in my opinion, for if I wanted
an opinion on a great writer’s work
I would as soon stop and ask
my multigrain bagel what it thought,
although I admit its Everything cousin
did have some amazing insights into Hamlet.

Do not bother plagarizing quotes
from things you find on the internet,
for they will either be wrong or
you will have found them by using
Google or another search engine
and I discovered those when you
were still in diapers. And finally
if you ask for more time to write
a paper, I will give you a strong
recommendation to take my friend’s
Intermediate Composition class,
the one you tried to duck
by taking my class instead.

DARE I SAY

Few will dare say it, but I
have always imagined myself
among the few at most things
so I suppose it falls to me.

The lifecycle of the poet
incises an arc and there are
recognizable nodes along its path
from beginning to end.

The first poem published in a
journal, no matter how small,
then one in a publication others
have heard of, if never read.
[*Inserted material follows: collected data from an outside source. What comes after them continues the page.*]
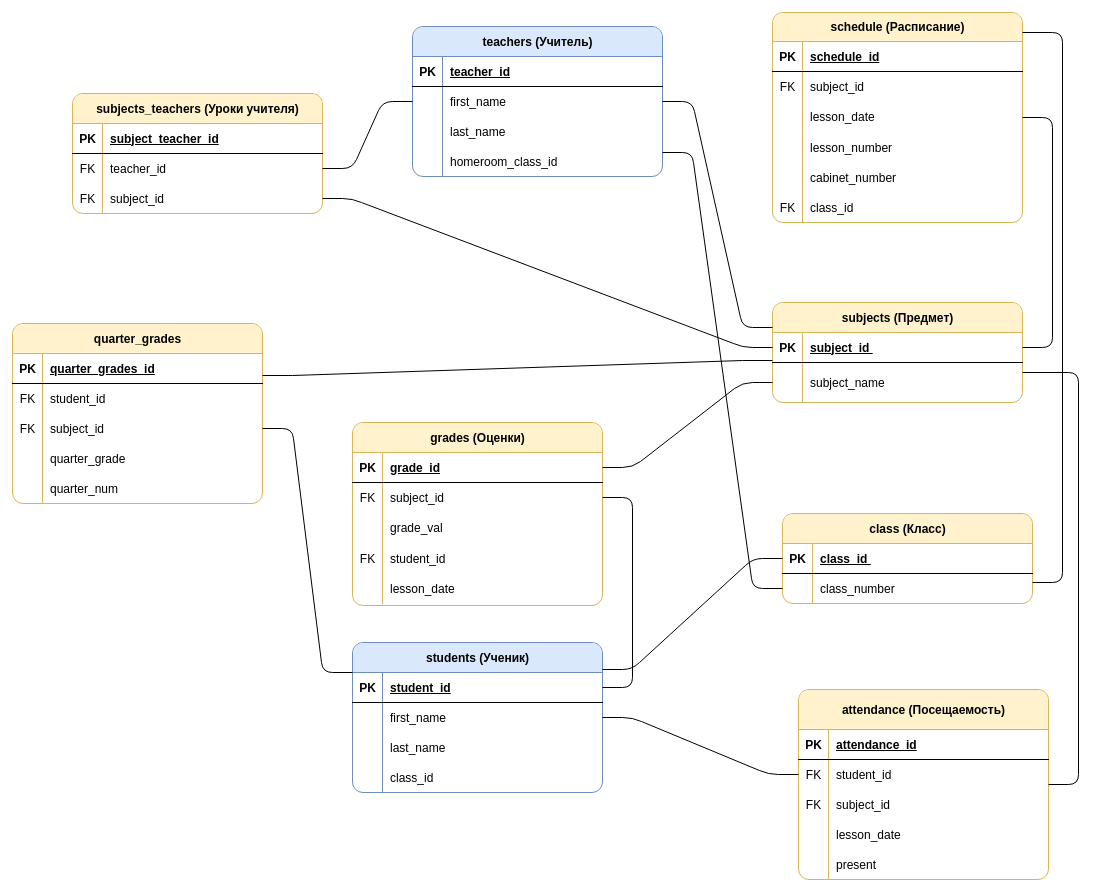
<!DOCTYPE html>
<html lang="ru">
<head>
<meta charset="utf-8">
<title>School database schema</title>
<style>
:root {
  --ink: #000;
  --paper: #fff;
  --yellow-line: #d6b656;
  --yellow-fill: #fff2cc;
  --blue-line: #6c8ebf;
  --blue-fill: #dae8fc;
}
* { box-sizing: border-box; margin: 0; padding: 0; }
html, body { width: 1099px; height: 892px; overflow: hidden; background: var(--paper); }
.schema {
  position: relative;
  width: 1099px;
  height: 892px;
  color: var(--ink);
  font: 12px/14px "Liberation Sans", Helvetica, Arial, sans-serif;
}
.entity {
  --line: var(--yellow-line);
  --fill: var(--yellow-fill);
  position: absolute;
  display: flex;
  flex-direction: column;
  width: 251px;
  border: 1px solid var(--line);
  border-radius: 11px;
  background: var(--paper);
}
.entity.person { --line: var(--blue-line); --fill: var(--blue-fill); }
.entity h2 {
  display: flex;
  align-items: center;
  justify-content: center;
  height: 30px;
  border-bottom: 1px solid var(--line);
  border-radius: 10px 10px 0 0;
  background: var(--fill);
  font-size: 12px;
  font-weight: bold;
}
.fields { list-style: none; }
.fields li { display: grid; grid-template-columns: 30px 1fr; height: 30px; }
.fields li > * { display: flex; align-items: center; white-space: pre; }
.key { justify-content: center; border-right: 1px solid var(--line); }
.name { padding-left: 7px; }
.fields .primary {
  margin: 0 -1px;
  padding: 0 1px;
  border-bottom: 1px solid var(--ink);
  font-weight: bold;
}
.primary .name { text-decoration: underline; }
.fields .tall { height: 31px; }
.fields .short { height: 29px; }

#subjects-teachers { left: 72px; top: 93px; height: 121px; }
#teachers { left: 412px; top: 26px; height: 151px; }
#schedule { left: 772px; top: 12px; height: 211px; }
#quarter-grades { left: 12px; top: 323px; height: 181px; }
#subjects { left: 772px; top: 302px; height: 101px; }
#subjects li:last-child { height: 39px; }
#grades { left: 352px; top: 422px; height: 184px; }
#class { left: 782px; top: 513px; height: 91px; }
#students { left: 352px; top: 642px; height: 151px; }
#attendance { left: 798px; top: 689px; height: 191px; }
#attendance h2 { height: 40px; }

.relations { position: absolute; left: 0; top: 0; fill: none; stroke: var(--ink); }
</style>
</head>
<body>
<main class="schema">

  <section class="entity" id="subjects-teachers">
    <h2>subjects_teachers (Уроки учителя)</h2>
    <ul class="fields">
      <li class="primary"><span class="key">PK</span><span class="name">subject_teacher_id</span></li>
      <li><span class="key">FK</span><span class="name">teacher_id</span></li>
      <li class="short"><span class="key">FK</span><span class="name">subject_id</span></li>
    </ul>
  </section>

  <section class="entity person" id="teachers">
    <h2>teachers (Учитель)</h2>
    <ul class="fields">
      <li class="primary"><span class="key">PK</span><span class="name">teacher_id</span></li>
      <li><span class="key"></span><span class="name">first_name</span></li>
      <li><span class="key"></span><span class="name">last_name</span></li>
      <li class="short"><span class="key"></span><span class="name">homeroom_class_id</span></li>
    </ul>
  </section>

  <section class="entity" id="schedule">
    <h2>schedule (Расписание)</h2>
    <ul class="fields">
      <li class="primary"><span class="key">PK</span><span class="name">schedule_id</span></li>
      <li><span class="key">FK</span><span class="name">subject_id</span></li>
      <li><span class="key"></span><span class="name">lesson_date</span></li>
      <li class="tall"><span class="key"></span><span class="name">lesson_number</span></li>
      <li><span class="key"></span><span class="name">cabinet_number</span></li>
      <li class="short"><span class="key">FK</span><span class="name">class_id</span></li>
    </ul>
  </section>

  <section class="entity" id="quarter-grades">
    <h2>quarter_grades</h2>
    <ul class="fields">
      <li class="primary"><span class="key">PK</span><span class="name">quarter_grades_id</span></li>
      <li><span class="key">FK</span><span class="name">student_id</span></li>
      <li><span class="key">FK</span><span class="name">subject_id</span></li>
      <li><span class="key"></span><span class="name">quarter_grade</span></li>
      <li class="short"><span class="key"></span><span class="name">quarter_num</span></li>
    </ul>
  </section>

  <section class="entity" id="subjects">
    <h2>subjects (Предмет)</h2>
    <ul class="fields">
      <li class="primary"><span class="key">PK</span><span class="name">subject_id&nbsp;</span></li>
      <li><span class="key"></span><span class="name">subject_name</span></li>
    </ul>
  </section>

  <section class="entity" id="grades">
    <h2>grades (Оценки)</h2>
    <ul class="fields">
      <li class="primary"><span class="key">PK</span><span class="name">grade_id</span></li>
      <li><span class="key">FK</span><span class="name">subject_id</span></li>
      <li><span class="key"></span><span class="name">grade_val</span></li>
      <li class="tall"><span class="key">FK</span><span class="name">student_id</span></li>
      <li><span class="key"></span><span class="name">lesson_date</span></li>
    </ul>
  </section>

  <section class="entity" id="class">
    <h2>class (Класс)</h2>
    <ul class="fields">
      <li class="primary"><span class="key">PK</span><span class="name">class_id&nbsp;</span></li>
      <li class="short"><span class="key"></span><span class="name">class_number</span></li>
    </ul>
  </section>

  <section class="entity person" id="students">
    <h2>students (Ученик)</h2>
    <ul class="fields">
      <li class="primary"><span class="key">PK</span><span class="name">student_id</span></li>
      <li><span class="key"></span><span class="name">first_name</span></li>
      <li><span class="key"></span><span class="name">last_name</span></li>
      <li class="short"><span class="key"></span><span class="name">class_id</span></li>
    </ul>
  </section>

  <section class="entity" id="attendance">
    <h2>attendance (Посещаемость)</h2>
    <ul class="fields">
      <li class="primary"><span class="key">PK</span><span class="name">attendance_id</span></li>
      <li><span class="key">FK</span><span class="name">student_id</span></li>
      <li><span class="key">FK</span><span class="name">subject_id</span></li>
      <li><span class="key"></span><span class="name">lesson_date</span></li>
      <li class="short"><span class="key"></span><span class="name">present</span></li>
    </ul>
  </section>

  <svg class="relations" width="1099" height="892" viewBox="0 0 1099 892" aria-hidden="true">
    <g transform="translate(.5 .5)">
      <path id="teacher-to-lessons" d="M412 101H392Q382 101 378 110L356 159Q352 168 342 168H322"/>
      <path id="lessons-to-subject" d="M322 198H342Q352 198 361 202L733 343Q742 347 752 347H772"/>
      <path id="teacher-to-subject" d="M662 101H682Q692 101 694 111L740 317Q742 327 752 327H772"/>
      <path id="teacher-to-class" d="M662 152H682Q692 152 693 162L751 578Q752 588 762 588H782"/>
      <path id="quarter-to-subject" d="M262 375H292L742 360H772"/>
      <path id="subject-to-grade" d="M772 382H752Q742 382 734 388L640 461Q632 467 622 467H602"/>
      <path id="grade-to-student" d="M602 497H622Q632 497 632 507V677Q632 687 622 687H602"/>
      <path id="student-to-class" d="M602 669H622Q632 669 639 662L745 565Q752 558 762 558H782"/>
      <path id="student-to-attendance" d="M602 717H622Q632 717 641 721L759 770Q768 774 778 774H798"/>
      <path id="quarter-to-student" d="M262 428H282Q292 428 293 438L321 662Q322 672 332 672H352"/>
      <path id="schedule-to-class" d="M1022 32H1052Q1062 32 1062 42V572Q1062 582 1052 582H1032"/>
      <path id="schedule-to-subject" d="M1022 117H1042Q1052 117 1052 127V337Q1052 347 1042 347H1022"/>
      <path id="subject-to-attendance" d="M1022 372H1068Q1078 372 1078 382V774Q1078 784 1068 784H1048"/>
    </g>
  </svg>

</main>
</body>
</html>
Next you are in good company in
the Review you could find
on the shelves of your bookstore
in the deep past when bookstores existed,

then onward to the self-published
book or chapbook, and maybe one
by a noted press, the apex
for almost any poetic career.
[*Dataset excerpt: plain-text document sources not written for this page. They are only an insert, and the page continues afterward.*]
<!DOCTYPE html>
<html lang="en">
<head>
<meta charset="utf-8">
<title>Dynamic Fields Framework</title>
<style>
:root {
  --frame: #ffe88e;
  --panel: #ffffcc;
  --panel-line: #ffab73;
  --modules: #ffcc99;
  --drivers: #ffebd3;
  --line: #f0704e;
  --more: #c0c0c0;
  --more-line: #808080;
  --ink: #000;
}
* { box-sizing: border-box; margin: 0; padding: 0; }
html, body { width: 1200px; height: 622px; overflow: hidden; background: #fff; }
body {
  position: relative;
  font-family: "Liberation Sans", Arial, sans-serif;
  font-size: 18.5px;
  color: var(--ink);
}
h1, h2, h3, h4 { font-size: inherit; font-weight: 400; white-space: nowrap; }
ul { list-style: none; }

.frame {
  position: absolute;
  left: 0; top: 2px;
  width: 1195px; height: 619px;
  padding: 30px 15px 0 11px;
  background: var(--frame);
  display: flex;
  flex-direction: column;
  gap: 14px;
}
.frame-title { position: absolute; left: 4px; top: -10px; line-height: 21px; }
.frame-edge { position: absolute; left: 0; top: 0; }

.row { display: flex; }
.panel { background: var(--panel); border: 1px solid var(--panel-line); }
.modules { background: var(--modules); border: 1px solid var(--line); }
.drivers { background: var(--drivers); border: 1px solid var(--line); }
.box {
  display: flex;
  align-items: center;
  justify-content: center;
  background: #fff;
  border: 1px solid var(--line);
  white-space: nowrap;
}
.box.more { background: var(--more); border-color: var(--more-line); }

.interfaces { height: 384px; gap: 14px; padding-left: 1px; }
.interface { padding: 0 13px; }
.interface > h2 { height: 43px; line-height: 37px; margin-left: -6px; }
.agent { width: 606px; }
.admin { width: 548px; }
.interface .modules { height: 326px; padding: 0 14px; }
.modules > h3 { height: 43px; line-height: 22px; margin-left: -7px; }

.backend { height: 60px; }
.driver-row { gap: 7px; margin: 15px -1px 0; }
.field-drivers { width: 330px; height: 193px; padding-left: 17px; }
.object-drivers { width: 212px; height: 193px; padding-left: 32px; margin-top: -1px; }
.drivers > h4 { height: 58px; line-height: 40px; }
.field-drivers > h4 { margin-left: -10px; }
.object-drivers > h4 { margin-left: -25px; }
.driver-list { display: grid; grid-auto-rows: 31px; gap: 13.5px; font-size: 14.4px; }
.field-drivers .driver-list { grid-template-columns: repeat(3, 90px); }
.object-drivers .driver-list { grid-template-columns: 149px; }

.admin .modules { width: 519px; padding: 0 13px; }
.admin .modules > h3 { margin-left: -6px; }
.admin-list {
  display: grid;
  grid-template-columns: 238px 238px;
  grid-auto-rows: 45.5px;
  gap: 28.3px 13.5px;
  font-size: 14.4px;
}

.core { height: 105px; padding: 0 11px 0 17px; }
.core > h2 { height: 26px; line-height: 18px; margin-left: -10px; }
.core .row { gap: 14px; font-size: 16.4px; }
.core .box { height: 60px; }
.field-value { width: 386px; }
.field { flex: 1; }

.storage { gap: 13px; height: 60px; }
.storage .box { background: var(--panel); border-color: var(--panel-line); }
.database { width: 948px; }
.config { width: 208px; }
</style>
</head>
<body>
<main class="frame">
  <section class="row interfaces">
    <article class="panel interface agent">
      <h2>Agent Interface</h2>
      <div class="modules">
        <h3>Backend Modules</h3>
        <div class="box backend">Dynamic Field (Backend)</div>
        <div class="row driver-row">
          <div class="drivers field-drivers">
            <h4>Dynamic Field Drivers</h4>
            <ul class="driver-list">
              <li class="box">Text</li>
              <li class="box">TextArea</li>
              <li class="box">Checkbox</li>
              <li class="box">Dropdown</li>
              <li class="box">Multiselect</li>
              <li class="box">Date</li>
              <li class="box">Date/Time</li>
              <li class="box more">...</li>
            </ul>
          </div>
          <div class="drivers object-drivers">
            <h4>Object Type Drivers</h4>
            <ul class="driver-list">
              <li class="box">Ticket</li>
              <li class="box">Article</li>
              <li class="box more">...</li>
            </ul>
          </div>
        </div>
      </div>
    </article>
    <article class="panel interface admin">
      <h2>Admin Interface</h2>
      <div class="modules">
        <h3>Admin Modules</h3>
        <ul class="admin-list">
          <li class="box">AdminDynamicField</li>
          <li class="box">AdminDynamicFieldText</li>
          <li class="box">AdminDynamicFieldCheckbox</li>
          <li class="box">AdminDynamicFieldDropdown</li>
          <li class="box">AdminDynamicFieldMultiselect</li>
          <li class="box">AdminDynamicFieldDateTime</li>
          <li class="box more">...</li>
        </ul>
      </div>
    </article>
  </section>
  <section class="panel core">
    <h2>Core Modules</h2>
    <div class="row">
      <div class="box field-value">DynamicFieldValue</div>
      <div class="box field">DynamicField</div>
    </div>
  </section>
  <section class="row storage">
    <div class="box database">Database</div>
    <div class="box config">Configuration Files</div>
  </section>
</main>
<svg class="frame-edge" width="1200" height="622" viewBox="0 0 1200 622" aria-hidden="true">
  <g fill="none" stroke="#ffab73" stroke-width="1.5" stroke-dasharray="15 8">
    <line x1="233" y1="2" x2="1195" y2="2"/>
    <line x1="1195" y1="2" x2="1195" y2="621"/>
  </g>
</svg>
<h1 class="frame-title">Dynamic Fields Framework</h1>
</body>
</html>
But gravity takes hold, the descent
will be sharp and often ugly, marked
by the poet believing the blurbs
on the back cover of his book.

EMPTY SACKS WILL NEVER STAND UPRIGHT

There are nights
when the song
of a single cricket
can pull you away from sleep.
She says that she has heard
that not all Angels have wings
and neither of them
is sure how you would know
if you met a bodhisattva.
He searches the mail
every day, for a letter
from unknown birth parents
but none of the credit cards
he ought to carry
offers to rebate his dreams.
Each night they lie
back pressed to back
and slip into dreams.
She records hers
in the journal she keeps
with the pen, by the bed.
He struggles to recall his
and places what shards he can
in the burlap sack
of his memory.

First Published in Where Beach Meets Ocean, The Block Island Poetry Project, 2013